Cassidy’s response, while prudent, drew criticism from fellow Republican Senatorial Candidate Rob Maness (R-Madisonville). Maness, while claiming to be a “Constitutional Conservative”, has already stated, despite his not seeing any military intelligence and President Obama following the Constitution and seeking Congressional approval for any military action, that he is opposed and would vote “No” on any military intervention in Syria.

Maness called Cassidy’s actions “dithering” and said that he would provide more leadership than Cassidy.

"We already have a senator who dithers on major issues, tries to be all things to all people and seems not to embrace a single principle Louisianans would recognize," Maness said. "We certainly don't need to replace her with another Washington insider who can't - or won't - make up his mind for fear of offending someone."

Perhaps someone should ask candidate Maness how listening to all of the evidence and then making up your mind is “dithering” or how not seeing any intelligence and determining that you are against something is showing “Leadership”?

Don’t we expect jurors to listen to the evidence, debate the evidence and then decide?

If President Obama and his Administration can make a clear cut case for military action in Syria, whether it’s a three-day bombing like President Clinton utilized against Iraq or a limited 90-day action as is being proposed, and the President receives Congressional approval as is required by the Constitution, we must all put aside our party labels and support the President, whether we agree with him or not.

And, if that makes me a “ditherer”, so be it.

The decision to take any military action, potentially put American troops in harm’s way and get involved in the internal government of a sovereign nation is not a decision that should be taken lightly or entered into with preconceived notions.

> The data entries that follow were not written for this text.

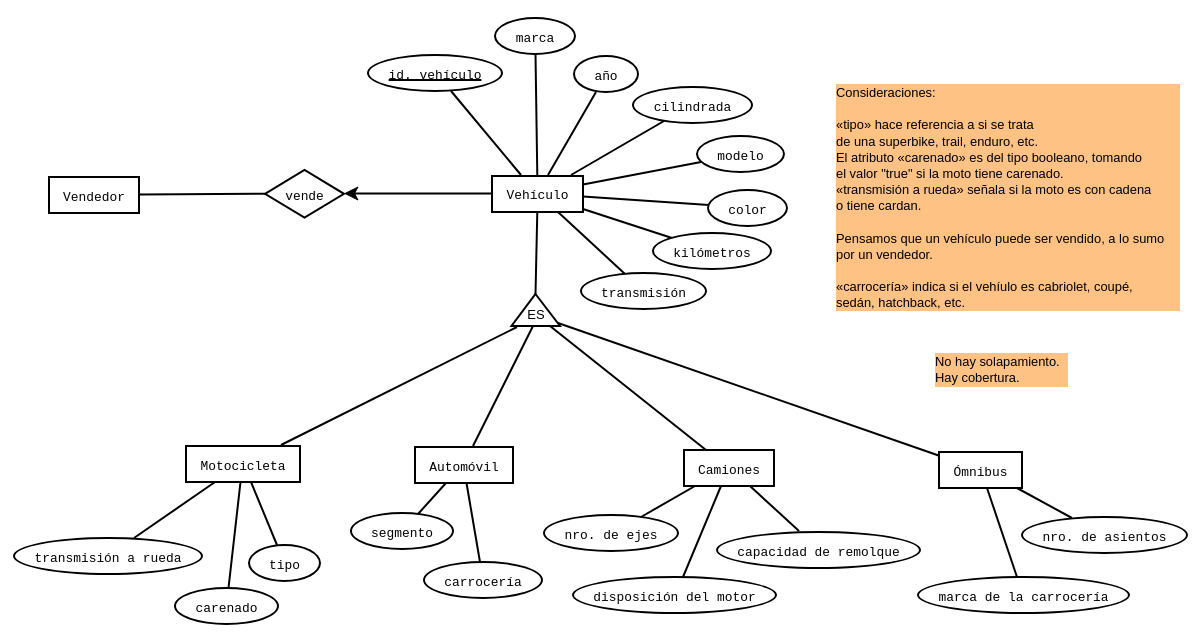
<!DOCTYPE html>
<html lang="es">
<head>
<meta charset="utf-8">
<title>Diagrama entidad-relación: Vehículo</title>
<style>
:root { --ink: #000; --paper: #fff; --note: #ffc285; }
* { box-sizing: border-box; margin: 0; }
html, body { width: 1200px; height: 642px; overflow: hidden; background: var(--paper); }
.diagram { position: relative; width: 1200px; height: 642px; color: var(--ink); font: 12.9px/16px "Liberation Mono", monospace; }
.links { position: absolute; inset: 0; fill: none; stroke: var(--ink); stroke-width: 2; }
.links .arrow { fill: var(--ink); stroke-width: 1; }
.links .shape { fill: var(--paper); }
.node { position: absolute; left: var(--x); top: var(--y); width: var(--w); height: 38px; padding-top: 5px; display: flex; align-items: center; justify-content: center; white-space: nowrap; }
.entity, .attribute { border: 2px solid var(--ink); background: var(--paper); }
.attribute { border-radius: 50%; }
.key { text-decoration: underline 2px; text-underline-offset: 0; text-decoration-skip-ink: none; }
.hierarchy { font-family: "Liberation Sans", sans-serif; font-size: 13px; }
.note { position: absolute; background: var(--note); font: 12.9px/16.17px "Liberation Sans", sans-serif; white-space: nowrap; display: flex; flex-direction: column; gap: 16.17px; padding-top: 1px; }
.considerations { left: 836px; top: 84px; width: 344px; height: 227px; }
.constraints { left: 935px; top: 353px; width: 133px; height: 34px; }
</style>
</head>
<body>
<main class="diagram">
  <svg class="links" width="1200" height="642" viewBox="0 0 1200 642" aria-hidden="true">
    <g class="relationship-links">
      <path d="M140 194.5L265 193.8M492 193.5H354"/>
      <path class="arrow" d="M345 193.5L358 187L354.5 193.5L358 200Z"/>
      <path class="shape" d="M265 193.8L304.5 170L344 193.8L304.5 217.5Z"/>
    </g>
    <g class="vehicle-links">
      <path d="M451 91L521 175M535.5 54L537.3 175M596 92L548 175M664 121L571 175M701 162L583 184.5M709 205L583 196.5M672 238L583 209M625 274L558 212M537.3 212L535.5 294"/>
    </g>
    <g class="hierarchy-links">
      <path d="M517 327L281 445M533 326L473 446M550 326L706 450M558 323L940 456"/>
      <path class="shape" d="M535.5 294L560 326H511.500Z"/>
    </g>
    <g class="subtype-links">
      <path d="M215 482L134 538M240.500 482L228.500 588M251 482L277 545"/>
      <path d="M446 483L418 514M466.500 483L480 562"/>
      <path d="M695 486L641 517M721 486L683 577M750 486L799 531"/>
      <path d="M987 488L1017 577M1017 488L1072 518"/>
    </g>
  </svg>

  <div class="node entity" style="--x:48px;--y:176px;--w:92px">Vendedor</div>
  <div class="node relationship" style="--x:264px;--y:175px;--w:81px">vende</div>
  <div class="node entity" style="--x:491px;--y:174.500px;--w:93px">Vehículo</div>
  <div class="node hierarchy" style="--x:511px;--y:293px;--w:50px">ES</div>

  <div class="node attribute" style="--x:367px;--y:54px;--w:136px"><span class="key">id. vehículo</span></div>
  <div class="node attribute" style="--x:494px;--y:17px;--w:82px">marca</div>
  <div class="node attribute" style="--x:573px;--y:55px;--w:66px">año</div>
  <div class="node attribute" style="--x:632px;--y:86px;--w:121px">cilindrada</div>
  <div class="node attribute" style="--x:696px;--y:135px;--w:89px">modelo</div>
  <div class="node attribute" style="--x:707px;--y:189px;--w:81px">color</div>
  <div class="node attribute" style="--x:652px;--y:232px;--w:120px">kilómetros</div>
  <div class="node attribute" style="--x:580px;--y:272px;--w:127px">transmisión</div>

  <div class="node entity" style="--x:185px;--y:445px;--w:116px">Motocicleta</div>
  <div class="node attribute" style="--x:13px;--y:537px;--w:190px">transmisión a rueda</div>
  <div class="node attribute" style="--x:174px;--y:587px;--w:105px">carenado</div>
  <div class="node attribute" style="--x:248px;--y:544px;--w:73px">tipo</div>

  <div class="node entity" style="--x:414px;--y:446px;--w:100px">Automóvil</div>
  <div class="node attribute" style="--x:350px;--y:512px;--w:104px">segmento</div>
  <div class="node attribute" style="--x:423px;--y:561px;--w:120px">carrocería</div>

  <div class="node entity" style="--x:683px;--y:449px;--w:92px">Camiones</div>
  <div class="node attribute" style="--x:543px;--y:514px;--w:136px">nro. de ejes</div>
  <div class="node attribute" style="--x:572px;--y:576px;--w:205px">disposición del motor</div>
  <div class="node attribute" style="--x:716px;--y:531px;--w:205px">capacidad de remolque</div>

  <div class="node entity" style="--x:938px;--y:451px;--w:85px">Ómnibus</div>
  <div class="node attribute" style="--x:1021px;--y:516px;--w:167px">nro. de asientos</div>
  <div class="node attribute" style="--x:917px;--y:576px;--w:213px">marca de la carrocería</div>

  <aside class="note considerations">
    <p>Consideraciones:</p>
    <p>«tipo» hace referencia a si se trata<br>de una superbike, trail, enduro, etc.<br>El atributo «carenado» es del tipo booleano, tomando<br>el valor "true" si la moto tiene carenado.<br>«transmisión a rueda» señala si la moto es con cadena<br>o tiene cardan.</p>
    <p>Pensamos que un vehículo puede ser vendido, a lo sumo<br>por un vendedor.</p>
    <p>«carrocería» indica si el vehíulo es cabriolet, coupé,<br>sedán, hatchback, etc.</p>
  </aside>
  <aside class="note constraints">
    <p>No hay solapamiento.<br>Hay cobertura.</p>
  </aside>
</main>
</body>
</html>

And, it’s not a decision that should be determined by your allegiance to a political party or your attempts to score political points either.